The coronavirus could infect as many as 750,000 people in North Carolina by the end of May if social distancing policies are not extended past April, according to a predictive model unveiled Monday by scientists from Duke and UNC-Chapel Hill.
The model, which is the composite of three models, predicts that 250,000 people in North Carolina could be infected if social distancing policies were extended throughout May.
The model is not an official product of Duke or UNC, but of the individual scientists who worked to aid the state. It was developed with the help of Blue Cross and Blue Shield of North Carolina, NoviSci and RTI International, in addition to the universities.
The model suggests that there is a greater than 50% chance of exceeding hospital and ICU capacity if social distancing policies are not extended beyond their current end of April date. If current or similar policies were enacted beyond their current end date, that probability drops to around 20%.
The state’s projection comes as a model created by University of Washington researchers has dramatically cut the number of deaths it predicts in North Carolina.
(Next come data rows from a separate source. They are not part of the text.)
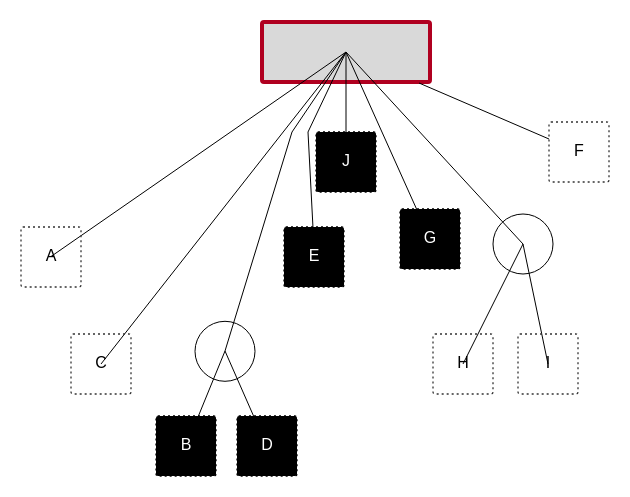
<!DOCTYPE html>
<html lang="en">
<head>
<meta charset="utf-8">
<title>Tree diagram</title>
<style>
:root {
  --paper: #fff;
  --ink: #000;
  --root-fill: #d9d9d9;
  --root-border: #b00020;
  --dots: #333;
}
* { box-sizing: border-box; }
html, body { margin: 0; background: var(--paper); }
.diagram {
  position: relative;
  width: 630px;
  height: 497px;
  overflow: hidden;
  background: var(--paper);
  font: 16px/1 "Liberation Sans", Arial, sans-serif;
  color: var(--ink);
}
.root {
  position: absolute;
  left: 260px;
  top: 20px;
  width: 172px;
  height: 64px;
  border: 4px solid var(--root-border);
  border-radius: 4px;
  background: var(--root-fill);
}
.links {
  position: absolute;
  inset: 0;
  fill: none;
  stroke: var(--ink);
  stroke-width: 1;
}
.leaf {
  position: absolute;
  left: var(--x);
  top: var(--y);
  width: 62px;
  height: 62px;
  display: flex;
  align-items: center;
  justify-content: center;
  padding-bottom: 2px;
}
.leaf svg {
  position: absolute;
  inset: 0;
  fill: none;
  stroke: var(--dots);
  stroke-width: 1.3;
  stroke-dasharray: 2 3;
}
.leaf span { position: relative; }
.solid { color: var(--paper); }
.solid svg { fill: var(--ink); stroke: var(--ink); }
</style>
</head>
<body>
<main class="diagram">
  <svg width="0" height="0" style="position:absolute" aria-hidden="true">
    <defs><rect id="frame" x="1" y="1" width="60" height="60" rx="2"/></defs>
  </svg>

  <div class="root"></div>

  <svg class="links" width="630" height="497" viewBox="0 0 630 497" aria-hidden="true">
    <circle cx="225" cy="351.3" r="30"/>
    <circle cx="523" cy="244" r="30"/>
    <line x1="346" y1="52" x2="51" y2="256.5"/>
    <line x1="346" y1="52" x2="101" y2="364"/>
    <polyline points="346,52 292,132 225,351"/>
    <polyline points="346,52 308,132 313,228"/>
    <line x1="346" y1="52" x2="346" y2="134"/>
    <line x1="346" y1="52" x2="417" y2="210"/>
    <line x1="346" y1="52" x2="523" y2="244"/>
    <line x1="419" y1="83" x2="549" y2="139"/>
    <line x1="225" y1="351" x2="198" y2="417"/>
    <line x1="225" y1="351" x2="254" y2="417"/>
    <line x1="523" y1="244" x2="463" y2="364"/>
    <line x1="523" y1="244" x2="548" y2="364"/>
  </svg>

  <div class="leaf" style="--x:20px;--y:226px"><svg width="62" height="62"><use href="#frame"/></svg><span>A</span></div>
  <div class="leaf solid" style="--x:155px;--y:415px"><svg width="62" height="62"><use href="#frame"/></svg><span>B</span></div>
  <div class="leaf" style="--x:70px;--y:333px"><svg width="62" height="62"><use href="#frame"/></svg><span>C</span></div>
  <div class="leaf solid" style="--x:236px;--y:415px"><svg width="62" height="62"><use href="#frame"/></svg><span>D</span></div>
  <div class="leaf solid" style="--x:283px;--y:226px"><svg width="62" height="62"><use href="#frame"/></svg><span>E</span></div>
  <div class="leaf" style="--x:548px;--y:121px"><svg width="62" height="62"><use href="#frame"/></svg><span>F</span></div>
  <div class="leaf solid" style="--x:399px;--y:208px"><svg width="62" height="62"><use href="#frame"/></svg><span>G</span></div>
  <div class="leaf" style="--x:432px;--y:333px"><svg width="62" height="62"><use href="#frame"/></svg><span>H</span></div>
  <div class="leaf" style="--x:517px;--y:333px"><svg width="62" height="62"><use href="#frame"/></svg><span>I</span></div>
  <div class="leaf solid" style="--x:315px;--y:131px"><svg width="62" height="62"><use href="#frame"/></svg><span>J</span></div>
</main>
</body>
</html>
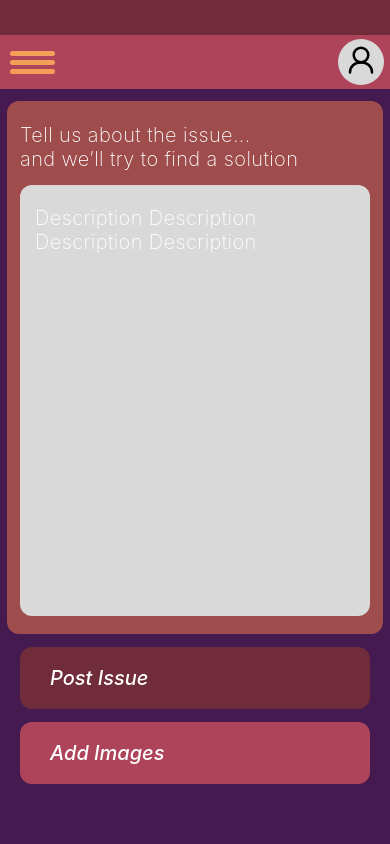
<!DOCTYPE html>
<html lang="en">
<head>
<meta charset="utf-8">
<meta name="viewport" content="width=390">
<title>Report an issue</title>
<style>
:root {
  --night: #451a50;
  --wine: #702c3a;
  --rose: #ae445a;
  --clay: #9e4c4c;
  --amber: #f39f5a;
  --mist: #d9d9d9;
  --white: #fff;
}
* { box-sizing: border-box; margin: 0; }
html, body { width: 390px; height: 844px; overflow: hidden; }
body {
  display: flex;
  flex-direction: column;
  background: var(--night);
  color: var(--white);
  font: 200 20px/24px Inter, "Open Sans", sans-serif;
}
a { color: inherit; text-decoration: none; }
.status-bar { height: 35px; flex: none; background: var(--wine); }
.app-bar {
  height: 54px;
  flex: none;
  display: flex;
  align-items: center;
  justify-content: space-between;
  padding: 0 6px 0 10px;
  background: var(--rose);
}
.menu { display: grid; gap: 4px; width: 45px; }
.menu span { height: 5px; border-radius: 3px; background: var(--amber); }
.profile, .profile svg { display: block; width: 46px; height: 46px; }
.issue-card {
  display: flex;
  flex-direction: column;
  height: 533px;
  flex: none;
  margin: 12px 7px 13px;
  padding: 22px 13px 18px;
  border-radius: 12px;
  background: var(--clay);
}
.issue-card h1 { font: inherit; letter-spacing: .4px; white-space: nowrap; }
.description {
  flex: 1;
  margin-top: 14px;
  padding: 21px 15px;
  border-radius: 12px;
  background: var(--mist);
  letter-spacing: .4px;
  white-space: nowrap;
}
.actions { display: grid; gap: 13px; padding: 0 20px; }
.button {
  display: flex;
  align-items: center;
  height: 62px;
  padding-left: 30px;
  border-radius: 12px;
  font-weight: 500;
  font-style: italic;
}
.post { background: var(--wine); }
.add { background: var(--rose); }
</style>
</head>
<body>
  <div class="status-bar"></div>
  <header class="app-bar">
    <a class="menu" href="#" aria-label="Menu"><span></span><span></span><span></span></a>
    <a class="profile" href="#" aria-label="Profile">
      <svg viewBox="0 0 46 46" aria-hidden="true">
        <circle cx="23" cy="23" r="23" fill="#d9d9d9"/>
        <g fill="none" stroke="#000" stroke-width="2.5" stroke-linecap="round">
          <circle cx="23" cy="16" r="7.3"/>
          <path d="M12 33.5C12 27 17 23.5 23 23.5S34 27 34 33.5"/>
        </g>
      </svg>
    </a>
  </header>
  <main>
    <section class="issue-card">
      <h1>Tell us about the issue...<br>and we’ll try to find a solution</h1>
      <p class="description">Description Description<br>Description Description</p>
    </section>
    <nav class="actions">
      <a class="button post" href="#">Post Issue</a>
      <a class="button add" href="#">Add Images</a>
    </nav>
  </main>
</body>
</html>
Researchers at the school’s Institute for Health Metrics and Evaluation now think about 500 people will die from COVID-19 in North Carolina, down from the more than 2,400 they predicted just a week and a half ago.
Those initial projections came before Gov. Roy Cooper instituted a statewide stay-at-home order and banned gatherings of more than 10 people.